■ ACTIVITY
If a line of the data below contains the string "path", copy it into your answer.

■ RECORDS FOR THIS EXERCISE
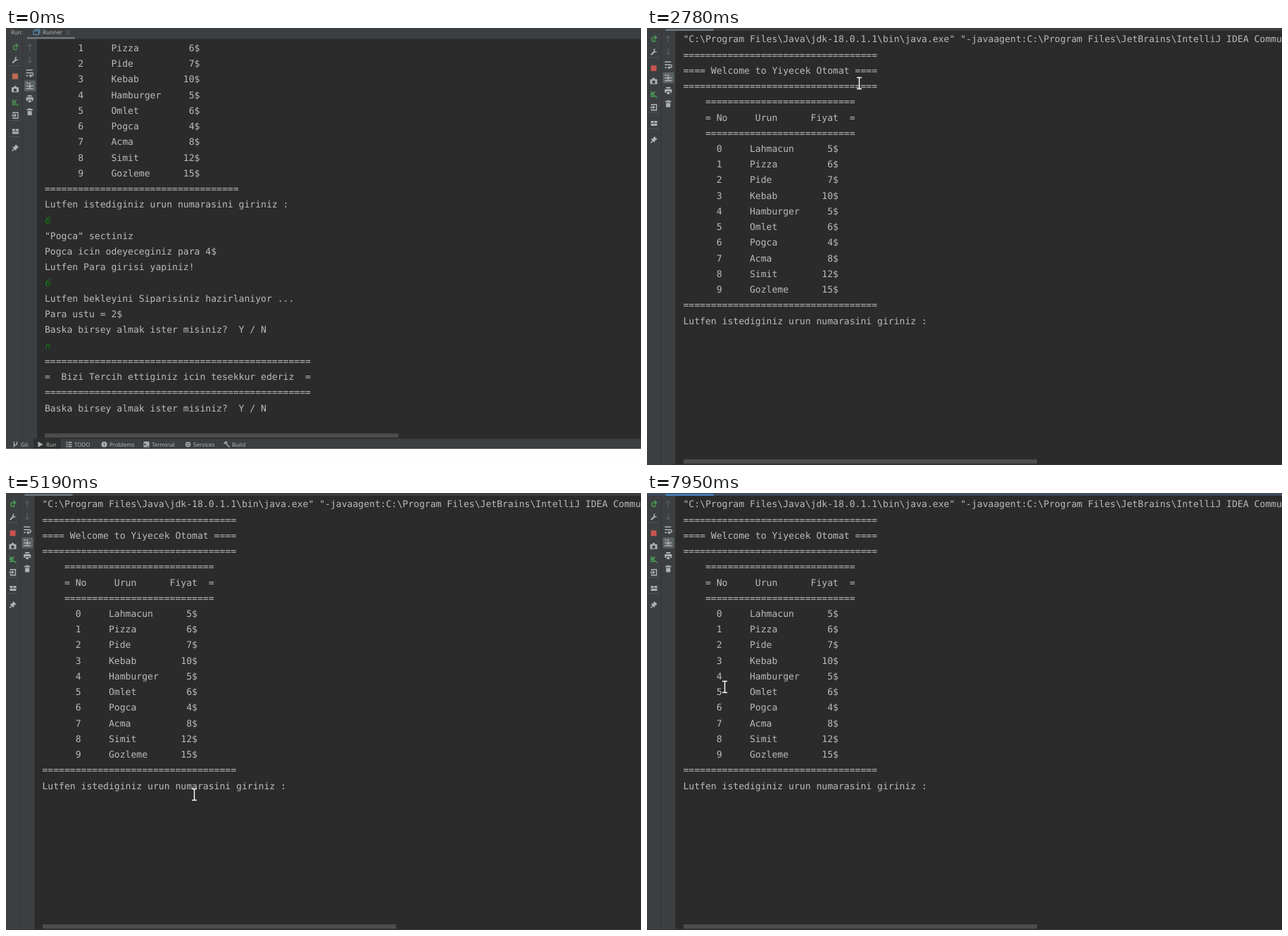
These frames come from a looping animation (902 by 621 pixels, 8000 ms). An HTML page:

```html
<!DOCTYPE html>
<html lang="tr">
<head>
<meta charset="utf-8">
<title>Console</title>
<style>
html, body { margin: 0; width: 100%; height: 100%; overflow: hidden; background: #2b2b2b; }
svg { display: block; width: 100%; height: 100%; }
text { text-rendering: geometricPrecision; white-space: pre; }
.mono { font: 13.09px "DejaVu Sans Mono", monospace; fill: #bbb; }
.typed { fill: #107c10; }
.ui { font: 8px "Open Sans", sans-serif; fill: #bbb; }
.line { fill: none; stroke: #afb1b3; stroke-width: 1.4; }
.solid { fill: #afb1b3; fill-rule: evenodd; }
.dim { fill: none; stroke: #65686a; }
.go { fill: none; stroke: #4a8a50; stroke-width: 1.6; }
.stop { fill: #bd6a52; }
.late .go { stroke: #499c54; }
.late .stop { fill: #c75450; }
</style>
</head>
<body>
<svg viewBox="0 0 902 621" preserveAspectRatio="none">
  <rect width="902" height="621" fill="#2b2b2b"/>
  <g id="chrome">
    <rect x="-5" y="-5" width="49" height="650" fill="#3c3f41"/>
    <rect id="head" x="-5" y="-5" width="920" height="20.4" fill="#3c3f41"/>
    <rect id="tab" x="30" y="13" width="68" height="2.4" fill="#747a80"/>
    <path d="M23.5 15.5V640" stroke="#323436"/>
    <rect x="26" y="74.5" width="16" height="15.5" rx="1.5" fill="#5c6164"/>
    <text class="ui" x="7" y="9">Run:</text>
    <text class="ui" x="52" y="9" style="font-size:8.2px">Runner</text>
    <path d="M40.5 2H48V8M39 4H46.5V9.5H39Z" fill="none" stroke="#5a9fc4"/>
  </g>
  <g id="first">
    <rect x="55" y="576.2" width="502.5" height="5.8" fill="#4d4d4d"/>
    <rect y="583.5" width="902" height="14.5" fill="#3c3f41"/>
    <rect x="39.5" y="583.5" width="38.5" height="14.5" fill="#2d2f30"/>
    <rect y="598" width="902" height="23" fill="#fefefe"/>
  </g>
  <g id="second">
    <rect x="52" y="613" width="502" height="6" fill="#4d4d4d"/>
    <rect y="620" width="902" height="1" fill="#3d3538"/>
    <rect id="tip" x="846" y="613.3" width="35" height="8" fill="#8b8b8b"/>
  </g>
  <rect id="caret" x="51" y="429" width="2" height="18" fill="#bbb"/>
  <path id="beam" d="M-3.5 -8H3.5M0 -8V8M-3.5 8H3.5" fill="none" stroke="#fff" stroke-width="1.4"/>
</svg>
<script>
const $ = id => document.getElementById(id);
const bar = n => '='.repeat(n);

function add(parent, tag, attrs, str = '') {
  const el = document.createElementNS('http://www.w3.org/2000/svg', tag);
  for (const k in attrs) el.setAttribute(k, attrs[k]);
  el.textContent = str;
  $(parent).append(el);
}
const label = (parent, str, x, y, cls, transform = '') =>
  add(parent, 'text', { class: cls, transform: `translate(${x} ${y}) ${transform}` }, str);
const icon = (parent, [cls, d], x, y) =>
  add(parent, 'path', { class: cls, d, transform: `translate(${x} ${y})` });

// each icon is drawn around its own centre
const icons = {
  rerun: ['go', 'M3 -2H-1A3 3 0 1 0 3 2M1 -5L4 -2L1 1'],
  wrench: ['line', 'M-4 4L1 -1M2 -4A2 2 0 1 0 4 -1M-3 4L2 -1'],
  stop: ['stop', 'M-4 -4H4V4H-4Z'],
  camera: ['solid', 'M-5 -3H-2L-1 -5H1L2 -3H5V4H-5ZM-2 -1H2V3H-2Z'],
  bug: ['go', 'M-4 -4L-2 -2M2 -4L0 -2M-5 0H1M-4 4L-2 2M-3 -2H0V3H-3ZM1 2L5 5'],
  exit: ['line', 'M-3 -2V-4H4V4H-3V2M-5 0H1M-1 -2L1 0L-1 2'],
  layout: ['solid', 'M-4 -4H0V-1H-4ZM1 -4H5V-1H1ZM-4 0H5V3H-4Z'],
  pin: ['solid', 'M1 -5L5 -1L2 1L1 4L-1 2L-4 5L-5 4L-2 1L-4 -1L-1 -2Z'],
  up: ['dim', 'M0 5V-4M-3 -1L0 -4L3 -1'],
  down: ['dim', 'M0 -5V4M-3 1L0 4L3 1'],
  wrap: ['line', 'M-5 -4H4M-5 0H3A2 2 0 0 1 3 4H0M2 2L0 4L2 6M-5 4H-2'],
  scroll: ['line', 'M-5 4H5M-5 0H-2M2 0H5M0 -5V2M-2 0L0 2L2 0M-5 -4H-2'],
  print: ['solid', 'M-3 -5H3V-3H-3ZM-5 -2H5V3H3V1H-3V3H-5ZM-2 2H2V5H-2Z'],
  trash: ['solid', 'M-4 -4H-1V-5H1V-4H4V-2H-4ZM-3 -1H3V5H-3Z'],
  close: ['dim', 'M-2 -2L3 3M3 -2L-2 3'],
  Git: ['line', 'M-2 -4V4M2 -4V-1Q2 1 -2 1'],
  Run: ['solid', 'M-4 -4L3 0L-4 4Z'],
  TODO: ['line', 'M-4 -3H-2M-1 -3H4M-4 0H-2M-1 0H4M-4 3H-2M-1 3H4'],
  Problems: ['solid', 'M-4 0A4 4 0 0 1 4 0A4 4 0 0 1 -4 0ZM-.5 -2H.5V1H-.5ZM-.5 2H.5V3H-.5Z'],
  Terminal: ['solid', 'M-4 -4H4V4H-4ZM-3 -2L0 0L-3 2ZM0 2H3V3H0Z'],
  Services: ['line', 'M-3 0A3 3 0 0 1 3 0A3 3 0 0 1 -3 0M-1 -1L1 0L-1 1'],
  Build: ['line', 'M-4 -1L-1 -4L1 -2M-2 -2L4 4']
};

// left toolbar: even spacing, with a rule and a gap between groups
let y = 27;
['rerun wrench', 'stop camera bug exit', 'layout', 'pin'].forEach((group, i) => {
  if (i) {
    add('chrome', 'path', { d: `M5 ${Math.round(y - 11.5) + .5}H20`, stroke: '#515456' });
    y += 4.7;
  }
  for (const name of group.split(' ')) {
    icon('chrome', icons[name], 13, y);
    y += 18.5;
  }
});
'up down wrap scroll print trash'.split(' ').forEach((name, i) =>
  icon('chrome', icons[name], 33.7, 27 + i * 18.4));
icon('chrome', icons.close, 87, 6);

const tabs = { Git: 21, Run: 57, TODO: 97, Problems: 147, Terminal: 207, Services: 266, Build: 321 };
for (const name in tabs) {
  icon('first', icons[name], tabs[name] - 7.5, 591.8);
  label('first', name, tabs[name], 595, 'ui');
}

const menu = ['Lahmacun 5', 'Pizza 6', 'Pide 7', 'Kebab 10', 'Hamburger 5',
  'Omlet 6', 'Pogca 4', 'Acma 8', 'Simit 12', 'Gozleme 15'].map((s, i) => {
  const [name, price] = s.split(' ');
  return '      ' + i + '     ' + name.padEnd(10) + (price + '$').padStart(6);
});
const ask = 'Lutfen istediginiz urun numarasini giriniz :';
const again = 'Baska birsey almak ister misiniz?  Y / N';

// lines starting with > are typed by the user
const order = [...menu.slice(1), bar(35), ask, '>6', '"Pogca" sectiniz',
  'Pogca icin odeyeceginiz para 4$', 'Lutfen Para girisi yapiniz!', '>6',
  'Lutfen bekleyini Siparisiniz hazirlaniyor ...', 'Para ustu = 2$', again, '>n',
  bar(48), '=  Bizi Tercih ettiginiz icin tesekkur ederiz  =', bar(48), again];

const welcome = [
  String.raw`"C:\Program Files\Java\jdk-18.0.1.1\bin\java.exe" "-javaagent:C:\Program Files\JetBrains\IntelliJ IDEA Community`,
  bar(35), '==== Welcome to Yiyecek Otomat ====', bar(35),
  '    ' + bar(27), '    = No     Urun      Fiyat  =', '    ' + bar(27),
  ...menu, bar(35), ask];

function print(parent, lines, x, top) {
  lines.forEach((s, i) => {
    const at = top + i * 22.24;
    if (s[0] === '>') label(parent, s.slice(1), x, at, 'mono typed', 'skewX(-10)');
    else label(parent, s, x, at, 'mono');
  });
}
print('first', order, 55, 33);
print('second', welcome, 51.5, 20.3);

// key points of the pointer: time, x, y
const path = [
  [150, 750, 396], [300, 874, 588], [1260, 869, 618], [1630, 65, 247],
  [1850, 60, 130], [2030, 98, 80], [2700, 308, 62], [2780, 302, 77], [2880, 212, 131],
  [3300, 79, 155], [3720, 110, 201], [4000, 182, 262], [4570, 51, 433],
  [5200, 270, 428], [5710, 395, 424], [5860, 395, 424], [5960, 216, 429],
  [6430, 58, 434], [7300, 58, 434], [7800, 153, 256], [7950, 110, 275], [8000, 110, 275]];

function pointAt(t) {
  const i = Math.max(1, path.findIndex(p => p[0] >= t));
  const a = path[i - 1], b = path[i];
  const k = (t - a[0]) / (b[0] - a[0]);
  return [1, 2].map(n => Math.round(a[n] + (b[n] - a[n]) * k) + .5);
}
const show = (id, on) => $(id).setAttribute('visibility', on ? 'visible' : 'hidden');

function draw(t) {
  const late = t >= 770, focus = t >= 6380;
  $('first').style.display = late ? 'none' : '';
  $('second').style.display = late ? '' : 'none';
  $('chrome').setAttribute('transform', late ? 'translate(-3.5 -11.5)' : '');
  $('chrome').setAttribute('class', late ? 'late' : '');
  $('head').setAttribute('fill', focus ? '#3d4b5a' : '#3c3f41');
  $('tab').setAttribute('fill', focus ? '#4a88c7' : '#747a80');
  show('tip', t < 820);
  show('caret', focus && (t - 6380) % 920 < 460);
  const moving = t >= 1260 || (t >= 150 && t < 350);
  show('beam', moving);
  if (moving) $('beam').setAttribute('transform', `translate(${pointAt(t).join(' ')})`);
}
const start = performance.now();
function tick() {
  draw((performance.now() - start) % 8000);
  requestAnimationFrame(tick);
}
tick();
</script>
</body>
</html>
```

■ ANSWER TO THE PROBLEM
    <path d="M23.5 15.5V640" stroke="#323436"/>
    <path d="M40.5 2H48V8M39 4H46.5V9.5H39Z" fill="none" stroke="#5a9fc4"/>
  <path id="beam" d="M-3.5 -8H3.5M0 -8V8M-3.5 8H3.5" fill="none" stroke="#fff" stroke-width="1.4"/>
  add(parent, 'path', { class: cls, d, transform: `translate(${x} ${y})` });
    add('chrome', 'path', { d: `M5 ${Math.round(y - 11.5) + .5}H20`, stroke: '#515456' });
const path = [
  const i = Math.max(1, path.findIndex(p => p[0] >= t));
  const a = path[i - 1], b = path[i];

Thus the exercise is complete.